§ **WHAT THE TASK REQUIRES**
Scan the data below and give the number of lines that include the word "setAttribute", with no other words.
*** Opening of RECORDED INFORMATION ***
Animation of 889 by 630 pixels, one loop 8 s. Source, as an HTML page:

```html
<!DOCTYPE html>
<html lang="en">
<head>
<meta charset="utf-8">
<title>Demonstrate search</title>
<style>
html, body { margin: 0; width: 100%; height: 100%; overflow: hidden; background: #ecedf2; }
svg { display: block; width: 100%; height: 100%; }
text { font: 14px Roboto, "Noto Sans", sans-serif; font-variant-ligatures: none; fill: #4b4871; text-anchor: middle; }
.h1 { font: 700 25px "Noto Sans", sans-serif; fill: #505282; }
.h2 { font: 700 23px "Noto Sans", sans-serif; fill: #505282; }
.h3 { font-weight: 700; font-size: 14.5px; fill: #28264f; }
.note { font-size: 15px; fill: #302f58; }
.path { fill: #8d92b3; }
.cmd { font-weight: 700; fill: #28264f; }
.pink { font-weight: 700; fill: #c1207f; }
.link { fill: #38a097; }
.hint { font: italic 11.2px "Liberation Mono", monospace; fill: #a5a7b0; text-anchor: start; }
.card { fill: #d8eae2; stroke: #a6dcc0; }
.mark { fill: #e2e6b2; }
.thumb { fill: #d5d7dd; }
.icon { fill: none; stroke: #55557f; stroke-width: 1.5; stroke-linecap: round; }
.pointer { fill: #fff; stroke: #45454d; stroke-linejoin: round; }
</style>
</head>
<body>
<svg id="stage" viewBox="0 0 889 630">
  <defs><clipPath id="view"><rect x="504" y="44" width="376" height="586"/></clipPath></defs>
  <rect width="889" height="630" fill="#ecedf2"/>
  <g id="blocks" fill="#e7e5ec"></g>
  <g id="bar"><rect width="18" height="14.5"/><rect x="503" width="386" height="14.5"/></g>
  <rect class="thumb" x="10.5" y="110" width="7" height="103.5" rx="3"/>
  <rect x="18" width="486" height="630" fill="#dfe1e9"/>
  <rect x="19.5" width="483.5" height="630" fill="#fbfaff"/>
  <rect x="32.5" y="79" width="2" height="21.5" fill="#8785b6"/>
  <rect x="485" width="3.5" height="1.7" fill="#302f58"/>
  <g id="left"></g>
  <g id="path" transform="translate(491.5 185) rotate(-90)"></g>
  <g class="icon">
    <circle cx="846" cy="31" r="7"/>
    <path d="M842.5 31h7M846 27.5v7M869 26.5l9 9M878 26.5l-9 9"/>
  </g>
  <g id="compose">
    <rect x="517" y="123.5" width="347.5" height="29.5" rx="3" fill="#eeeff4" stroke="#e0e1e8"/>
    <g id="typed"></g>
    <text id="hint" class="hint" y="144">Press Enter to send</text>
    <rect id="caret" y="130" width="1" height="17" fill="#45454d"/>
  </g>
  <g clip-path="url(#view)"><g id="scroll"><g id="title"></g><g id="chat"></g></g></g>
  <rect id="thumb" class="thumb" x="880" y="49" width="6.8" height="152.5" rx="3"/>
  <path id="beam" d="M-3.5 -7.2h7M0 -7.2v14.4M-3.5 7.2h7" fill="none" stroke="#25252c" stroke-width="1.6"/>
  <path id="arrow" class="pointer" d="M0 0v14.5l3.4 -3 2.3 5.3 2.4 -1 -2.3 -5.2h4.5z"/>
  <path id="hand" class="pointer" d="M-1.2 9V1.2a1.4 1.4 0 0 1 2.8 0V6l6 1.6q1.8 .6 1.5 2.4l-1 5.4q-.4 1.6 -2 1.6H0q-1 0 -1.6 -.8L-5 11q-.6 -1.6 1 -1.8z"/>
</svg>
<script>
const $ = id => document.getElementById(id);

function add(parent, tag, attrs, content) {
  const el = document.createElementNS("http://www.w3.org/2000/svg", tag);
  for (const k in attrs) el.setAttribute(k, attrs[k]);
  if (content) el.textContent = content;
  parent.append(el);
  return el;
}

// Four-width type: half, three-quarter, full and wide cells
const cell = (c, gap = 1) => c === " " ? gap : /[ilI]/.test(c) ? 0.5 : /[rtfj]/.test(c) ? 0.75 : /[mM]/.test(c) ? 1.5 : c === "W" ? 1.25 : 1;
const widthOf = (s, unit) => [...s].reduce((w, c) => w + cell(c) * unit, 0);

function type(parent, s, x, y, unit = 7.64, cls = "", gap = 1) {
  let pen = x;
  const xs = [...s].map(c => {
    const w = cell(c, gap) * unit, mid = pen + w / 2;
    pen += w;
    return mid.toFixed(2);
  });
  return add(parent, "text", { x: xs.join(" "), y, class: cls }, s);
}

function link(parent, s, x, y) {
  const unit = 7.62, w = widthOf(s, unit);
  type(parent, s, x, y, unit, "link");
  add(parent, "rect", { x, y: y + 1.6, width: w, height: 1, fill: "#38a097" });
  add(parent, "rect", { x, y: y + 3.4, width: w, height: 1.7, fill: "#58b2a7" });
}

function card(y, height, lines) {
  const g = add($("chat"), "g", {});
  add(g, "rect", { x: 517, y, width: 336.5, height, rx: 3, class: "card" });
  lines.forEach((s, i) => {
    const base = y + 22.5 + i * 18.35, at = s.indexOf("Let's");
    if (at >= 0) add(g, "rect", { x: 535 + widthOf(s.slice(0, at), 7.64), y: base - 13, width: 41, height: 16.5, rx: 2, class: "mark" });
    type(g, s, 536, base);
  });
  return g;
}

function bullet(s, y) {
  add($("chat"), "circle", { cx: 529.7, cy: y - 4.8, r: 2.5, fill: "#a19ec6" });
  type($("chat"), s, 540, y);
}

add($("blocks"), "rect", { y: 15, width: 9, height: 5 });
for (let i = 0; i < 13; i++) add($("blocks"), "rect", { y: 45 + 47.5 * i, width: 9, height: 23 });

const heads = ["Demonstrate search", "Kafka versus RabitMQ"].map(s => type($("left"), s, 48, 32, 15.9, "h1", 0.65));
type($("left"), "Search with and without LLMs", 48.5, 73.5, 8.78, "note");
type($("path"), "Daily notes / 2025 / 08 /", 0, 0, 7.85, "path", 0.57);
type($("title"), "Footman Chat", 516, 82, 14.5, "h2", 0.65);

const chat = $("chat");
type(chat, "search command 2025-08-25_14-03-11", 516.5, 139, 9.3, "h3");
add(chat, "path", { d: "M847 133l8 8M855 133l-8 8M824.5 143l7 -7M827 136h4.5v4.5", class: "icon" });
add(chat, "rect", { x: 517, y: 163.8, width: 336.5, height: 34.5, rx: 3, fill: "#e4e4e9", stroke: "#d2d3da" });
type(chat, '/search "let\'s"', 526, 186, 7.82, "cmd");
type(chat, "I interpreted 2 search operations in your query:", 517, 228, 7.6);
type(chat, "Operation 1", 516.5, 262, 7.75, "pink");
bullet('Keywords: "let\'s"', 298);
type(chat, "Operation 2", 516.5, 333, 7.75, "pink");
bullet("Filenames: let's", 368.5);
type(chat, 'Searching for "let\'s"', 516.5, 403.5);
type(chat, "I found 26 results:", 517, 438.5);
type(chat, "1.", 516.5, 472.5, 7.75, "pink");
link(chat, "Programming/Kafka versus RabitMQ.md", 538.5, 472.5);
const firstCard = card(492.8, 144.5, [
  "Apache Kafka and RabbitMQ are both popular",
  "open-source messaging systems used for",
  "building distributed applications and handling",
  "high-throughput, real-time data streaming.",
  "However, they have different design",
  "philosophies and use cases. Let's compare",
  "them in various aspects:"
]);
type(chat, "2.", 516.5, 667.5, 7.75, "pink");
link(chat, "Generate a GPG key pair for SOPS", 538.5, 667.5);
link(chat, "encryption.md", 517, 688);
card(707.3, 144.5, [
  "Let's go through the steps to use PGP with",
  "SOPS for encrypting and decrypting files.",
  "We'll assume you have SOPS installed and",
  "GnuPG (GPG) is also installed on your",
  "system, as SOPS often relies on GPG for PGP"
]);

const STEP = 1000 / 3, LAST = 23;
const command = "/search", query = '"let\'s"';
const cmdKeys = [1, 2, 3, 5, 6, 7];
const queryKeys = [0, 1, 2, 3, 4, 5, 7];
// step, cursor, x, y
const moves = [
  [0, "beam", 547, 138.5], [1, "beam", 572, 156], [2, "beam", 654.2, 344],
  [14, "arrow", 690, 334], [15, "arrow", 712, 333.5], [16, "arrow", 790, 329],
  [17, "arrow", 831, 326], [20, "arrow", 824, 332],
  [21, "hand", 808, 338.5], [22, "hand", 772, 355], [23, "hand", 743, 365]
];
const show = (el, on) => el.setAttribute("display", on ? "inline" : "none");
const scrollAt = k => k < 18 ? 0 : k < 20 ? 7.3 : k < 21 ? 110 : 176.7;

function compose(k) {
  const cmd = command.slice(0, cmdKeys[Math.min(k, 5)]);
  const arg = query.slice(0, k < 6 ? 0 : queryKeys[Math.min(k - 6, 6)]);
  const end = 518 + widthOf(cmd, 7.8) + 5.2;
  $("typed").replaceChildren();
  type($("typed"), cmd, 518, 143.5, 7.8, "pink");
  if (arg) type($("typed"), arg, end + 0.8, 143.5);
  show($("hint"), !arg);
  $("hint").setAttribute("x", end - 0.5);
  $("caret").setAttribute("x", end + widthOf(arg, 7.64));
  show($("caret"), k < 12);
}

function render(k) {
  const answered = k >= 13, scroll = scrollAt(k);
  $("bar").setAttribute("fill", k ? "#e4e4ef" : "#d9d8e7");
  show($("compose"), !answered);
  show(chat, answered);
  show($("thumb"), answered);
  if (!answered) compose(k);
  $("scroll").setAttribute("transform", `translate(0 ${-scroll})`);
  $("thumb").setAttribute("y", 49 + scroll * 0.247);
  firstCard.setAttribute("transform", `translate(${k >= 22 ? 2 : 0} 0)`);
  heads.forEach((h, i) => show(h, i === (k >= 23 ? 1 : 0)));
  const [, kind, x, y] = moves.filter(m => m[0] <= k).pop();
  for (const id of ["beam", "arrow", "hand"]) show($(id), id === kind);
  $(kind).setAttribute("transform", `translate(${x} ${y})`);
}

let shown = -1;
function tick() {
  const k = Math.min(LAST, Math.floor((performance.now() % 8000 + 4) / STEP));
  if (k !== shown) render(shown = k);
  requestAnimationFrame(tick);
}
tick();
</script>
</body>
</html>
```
*** Close of RECORDED INFORMATION ***
§ **ANSWER SECTION**
9